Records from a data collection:
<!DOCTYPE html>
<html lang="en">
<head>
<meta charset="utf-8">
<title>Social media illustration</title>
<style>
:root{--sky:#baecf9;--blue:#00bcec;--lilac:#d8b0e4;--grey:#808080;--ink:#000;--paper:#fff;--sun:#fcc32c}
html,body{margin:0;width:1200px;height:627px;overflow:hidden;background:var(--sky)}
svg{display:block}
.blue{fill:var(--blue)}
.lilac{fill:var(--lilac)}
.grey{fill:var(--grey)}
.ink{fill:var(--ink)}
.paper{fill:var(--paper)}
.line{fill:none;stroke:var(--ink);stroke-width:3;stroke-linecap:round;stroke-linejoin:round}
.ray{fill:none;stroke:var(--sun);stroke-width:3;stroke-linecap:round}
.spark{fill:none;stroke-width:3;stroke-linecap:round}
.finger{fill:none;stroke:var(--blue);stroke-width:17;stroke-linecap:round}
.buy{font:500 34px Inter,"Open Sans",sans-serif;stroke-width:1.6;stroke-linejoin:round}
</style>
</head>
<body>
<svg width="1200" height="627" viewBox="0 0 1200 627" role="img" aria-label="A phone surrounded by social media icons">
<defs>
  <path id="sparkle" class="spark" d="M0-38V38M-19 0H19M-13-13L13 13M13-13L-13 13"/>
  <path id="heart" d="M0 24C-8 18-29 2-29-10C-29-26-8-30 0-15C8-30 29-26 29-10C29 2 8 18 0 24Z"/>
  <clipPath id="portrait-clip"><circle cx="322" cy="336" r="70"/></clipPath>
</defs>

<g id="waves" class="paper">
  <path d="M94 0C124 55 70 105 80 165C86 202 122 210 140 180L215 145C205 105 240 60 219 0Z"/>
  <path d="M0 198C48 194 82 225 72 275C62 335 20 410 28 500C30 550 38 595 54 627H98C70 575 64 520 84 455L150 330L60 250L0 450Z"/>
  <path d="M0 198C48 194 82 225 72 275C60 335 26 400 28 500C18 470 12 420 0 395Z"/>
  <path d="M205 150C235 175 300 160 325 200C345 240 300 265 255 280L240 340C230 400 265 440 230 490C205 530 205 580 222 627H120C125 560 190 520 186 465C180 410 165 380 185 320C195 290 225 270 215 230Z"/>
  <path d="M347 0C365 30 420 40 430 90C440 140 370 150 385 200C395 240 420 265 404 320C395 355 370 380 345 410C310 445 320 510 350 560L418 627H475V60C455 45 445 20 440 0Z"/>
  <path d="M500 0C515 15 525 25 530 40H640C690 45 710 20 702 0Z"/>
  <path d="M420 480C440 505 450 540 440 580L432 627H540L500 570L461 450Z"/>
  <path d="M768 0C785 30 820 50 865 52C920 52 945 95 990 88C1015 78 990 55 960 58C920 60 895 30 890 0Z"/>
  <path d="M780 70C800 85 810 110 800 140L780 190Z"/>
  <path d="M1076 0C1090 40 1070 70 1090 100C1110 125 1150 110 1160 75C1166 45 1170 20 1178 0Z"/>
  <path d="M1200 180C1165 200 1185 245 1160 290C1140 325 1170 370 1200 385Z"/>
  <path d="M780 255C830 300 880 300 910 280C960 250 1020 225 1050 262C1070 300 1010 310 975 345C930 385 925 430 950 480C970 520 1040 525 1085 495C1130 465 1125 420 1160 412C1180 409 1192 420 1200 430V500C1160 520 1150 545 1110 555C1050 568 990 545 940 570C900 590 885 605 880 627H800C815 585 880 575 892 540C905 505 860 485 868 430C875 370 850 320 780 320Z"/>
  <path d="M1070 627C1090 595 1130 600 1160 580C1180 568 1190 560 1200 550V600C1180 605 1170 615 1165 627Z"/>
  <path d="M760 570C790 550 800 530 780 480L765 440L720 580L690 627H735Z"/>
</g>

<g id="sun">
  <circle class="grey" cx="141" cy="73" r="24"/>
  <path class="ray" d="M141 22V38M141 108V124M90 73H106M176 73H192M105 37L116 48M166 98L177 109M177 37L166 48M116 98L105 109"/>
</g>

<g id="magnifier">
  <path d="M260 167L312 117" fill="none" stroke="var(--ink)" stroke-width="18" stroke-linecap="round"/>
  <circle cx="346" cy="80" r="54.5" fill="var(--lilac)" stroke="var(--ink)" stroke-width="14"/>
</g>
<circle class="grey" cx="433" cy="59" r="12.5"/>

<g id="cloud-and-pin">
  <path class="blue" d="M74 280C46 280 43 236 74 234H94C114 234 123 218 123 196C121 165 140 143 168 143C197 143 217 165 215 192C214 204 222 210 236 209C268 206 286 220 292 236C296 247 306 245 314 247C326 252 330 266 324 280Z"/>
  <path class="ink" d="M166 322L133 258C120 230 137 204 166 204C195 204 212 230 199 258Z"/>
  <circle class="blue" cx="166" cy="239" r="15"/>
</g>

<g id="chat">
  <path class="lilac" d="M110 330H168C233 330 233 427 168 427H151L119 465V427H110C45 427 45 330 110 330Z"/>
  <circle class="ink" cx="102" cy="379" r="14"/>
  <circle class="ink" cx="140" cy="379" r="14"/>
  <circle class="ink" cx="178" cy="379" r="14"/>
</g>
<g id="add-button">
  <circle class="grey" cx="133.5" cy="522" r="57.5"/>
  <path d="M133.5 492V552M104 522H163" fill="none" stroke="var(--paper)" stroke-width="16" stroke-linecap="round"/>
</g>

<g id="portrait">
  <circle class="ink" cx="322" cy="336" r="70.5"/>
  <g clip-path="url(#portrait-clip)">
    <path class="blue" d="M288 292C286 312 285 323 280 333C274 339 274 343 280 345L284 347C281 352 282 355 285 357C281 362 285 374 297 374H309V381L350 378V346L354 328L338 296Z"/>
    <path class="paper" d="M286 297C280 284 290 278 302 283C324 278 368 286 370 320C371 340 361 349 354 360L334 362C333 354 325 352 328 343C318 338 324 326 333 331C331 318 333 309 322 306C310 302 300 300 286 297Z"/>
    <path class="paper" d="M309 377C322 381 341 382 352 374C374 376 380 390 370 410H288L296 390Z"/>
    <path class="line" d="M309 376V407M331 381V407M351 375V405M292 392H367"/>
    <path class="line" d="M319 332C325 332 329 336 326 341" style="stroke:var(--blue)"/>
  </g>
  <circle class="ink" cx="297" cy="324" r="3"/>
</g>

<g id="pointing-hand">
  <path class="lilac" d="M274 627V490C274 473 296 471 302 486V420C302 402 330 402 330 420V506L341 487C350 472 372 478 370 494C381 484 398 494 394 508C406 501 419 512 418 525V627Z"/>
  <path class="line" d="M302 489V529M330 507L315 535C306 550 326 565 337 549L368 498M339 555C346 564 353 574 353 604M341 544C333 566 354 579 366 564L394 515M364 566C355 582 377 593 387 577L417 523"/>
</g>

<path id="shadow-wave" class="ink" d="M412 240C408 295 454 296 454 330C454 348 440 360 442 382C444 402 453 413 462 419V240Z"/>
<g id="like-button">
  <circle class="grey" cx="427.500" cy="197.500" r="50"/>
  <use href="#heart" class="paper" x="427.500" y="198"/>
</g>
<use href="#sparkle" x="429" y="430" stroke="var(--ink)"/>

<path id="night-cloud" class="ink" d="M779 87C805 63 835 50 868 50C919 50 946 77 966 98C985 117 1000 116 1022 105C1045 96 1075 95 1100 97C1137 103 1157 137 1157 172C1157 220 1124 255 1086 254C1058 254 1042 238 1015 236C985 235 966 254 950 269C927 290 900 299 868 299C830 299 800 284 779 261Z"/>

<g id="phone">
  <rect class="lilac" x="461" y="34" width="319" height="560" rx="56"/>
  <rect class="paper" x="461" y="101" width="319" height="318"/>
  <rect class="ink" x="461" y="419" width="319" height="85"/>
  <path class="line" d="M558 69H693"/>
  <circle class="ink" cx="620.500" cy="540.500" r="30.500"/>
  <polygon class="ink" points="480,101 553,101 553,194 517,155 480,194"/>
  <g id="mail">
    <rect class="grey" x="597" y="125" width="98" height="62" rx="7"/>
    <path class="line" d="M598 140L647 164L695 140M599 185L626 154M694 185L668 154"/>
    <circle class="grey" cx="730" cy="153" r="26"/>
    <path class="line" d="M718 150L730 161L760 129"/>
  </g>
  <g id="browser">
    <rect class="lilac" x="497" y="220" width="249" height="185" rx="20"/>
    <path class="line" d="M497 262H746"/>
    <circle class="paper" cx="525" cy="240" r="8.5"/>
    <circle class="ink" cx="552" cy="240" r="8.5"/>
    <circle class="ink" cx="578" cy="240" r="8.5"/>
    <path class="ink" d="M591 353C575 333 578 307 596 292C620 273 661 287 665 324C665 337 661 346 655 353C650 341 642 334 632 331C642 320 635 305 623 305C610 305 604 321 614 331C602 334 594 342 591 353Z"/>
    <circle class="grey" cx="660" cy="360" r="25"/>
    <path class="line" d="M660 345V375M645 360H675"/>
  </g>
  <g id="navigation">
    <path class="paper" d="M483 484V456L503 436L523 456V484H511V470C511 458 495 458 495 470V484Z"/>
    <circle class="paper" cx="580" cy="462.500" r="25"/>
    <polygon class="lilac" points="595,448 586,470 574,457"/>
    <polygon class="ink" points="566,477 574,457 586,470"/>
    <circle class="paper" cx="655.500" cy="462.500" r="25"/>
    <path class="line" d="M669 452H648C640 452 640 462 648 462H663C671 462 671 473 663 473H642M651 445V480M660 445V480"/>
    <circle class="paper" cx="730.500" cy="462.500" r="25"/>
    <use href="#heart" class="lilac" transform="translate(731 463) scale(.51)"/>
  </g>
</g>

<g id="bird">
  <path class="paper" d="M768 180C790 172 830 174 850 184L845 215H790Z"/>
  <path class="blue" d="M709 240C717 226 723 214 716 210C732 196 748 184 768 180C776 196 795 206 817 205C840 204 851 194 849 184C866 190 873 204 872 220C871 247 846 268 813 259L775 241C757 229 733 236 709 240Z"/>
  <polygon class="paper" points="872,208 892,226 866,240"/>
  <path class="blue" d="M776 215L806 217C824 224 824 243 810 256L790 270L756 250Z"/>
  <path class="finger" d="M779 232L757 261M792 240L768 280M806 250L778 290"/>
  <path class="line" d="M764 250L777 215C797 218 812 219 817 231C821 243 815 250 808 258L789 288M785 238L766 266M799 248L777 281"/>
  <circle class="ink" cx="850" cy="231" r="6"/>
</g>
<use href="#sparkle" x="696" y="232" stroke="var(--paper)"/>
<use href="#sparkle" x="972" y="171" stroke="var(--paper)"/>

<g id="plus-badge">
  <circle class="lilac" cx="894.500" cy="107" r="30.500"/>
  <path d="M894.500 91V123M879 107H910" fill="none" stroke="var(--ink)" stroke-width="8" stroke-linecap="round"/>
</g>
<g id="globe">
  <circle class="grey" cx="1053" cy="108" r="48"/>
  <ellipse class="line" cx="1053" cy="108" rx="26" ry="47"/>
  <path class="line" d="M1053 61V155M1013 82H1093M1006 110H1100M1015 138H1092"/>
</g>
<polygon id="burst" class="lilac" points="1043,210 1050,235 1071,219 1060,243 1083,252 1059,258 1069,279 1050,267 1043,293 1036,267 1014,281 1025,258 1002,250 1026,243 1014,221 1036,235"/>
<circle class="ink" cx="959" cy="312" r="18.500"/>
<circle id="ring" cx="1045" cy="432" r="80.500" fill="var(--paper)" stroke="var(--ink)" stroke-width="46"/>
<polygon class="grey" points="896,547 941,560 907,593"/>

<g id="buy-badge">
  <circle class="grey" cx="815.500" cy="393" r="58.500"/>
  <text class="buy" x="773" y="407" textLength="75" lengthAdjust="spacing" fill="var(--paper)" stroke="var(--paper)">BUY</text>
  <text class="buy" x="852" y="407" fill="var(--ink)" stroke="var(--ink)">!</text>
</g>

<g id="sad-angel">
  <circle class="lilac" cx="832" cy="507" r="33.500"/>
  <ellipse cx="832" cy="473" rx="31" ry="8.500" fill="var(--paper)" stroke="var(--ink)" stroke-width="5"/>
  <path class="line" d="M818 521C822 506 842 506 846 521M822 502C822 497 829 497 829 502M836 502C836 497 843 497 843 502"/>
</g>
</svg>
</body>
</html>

» Exercise brief
Copy down each line in the entries that has the word "href".

» Your response
  <use href="#heart" class="paper" x="427.500" y="198"/>
<use href="#sparkle" x="429" y="430" stroke="var(--ink)"/>
    <use href="#heart" class="lilac" transform="translate(731 463) scale(.51)"/>
<use href="#sparkle" x="696" y="232" stroke="var(--paper)"/>
<use href="#sparkle" x="972" y="171" stroke="var(--paper)"/>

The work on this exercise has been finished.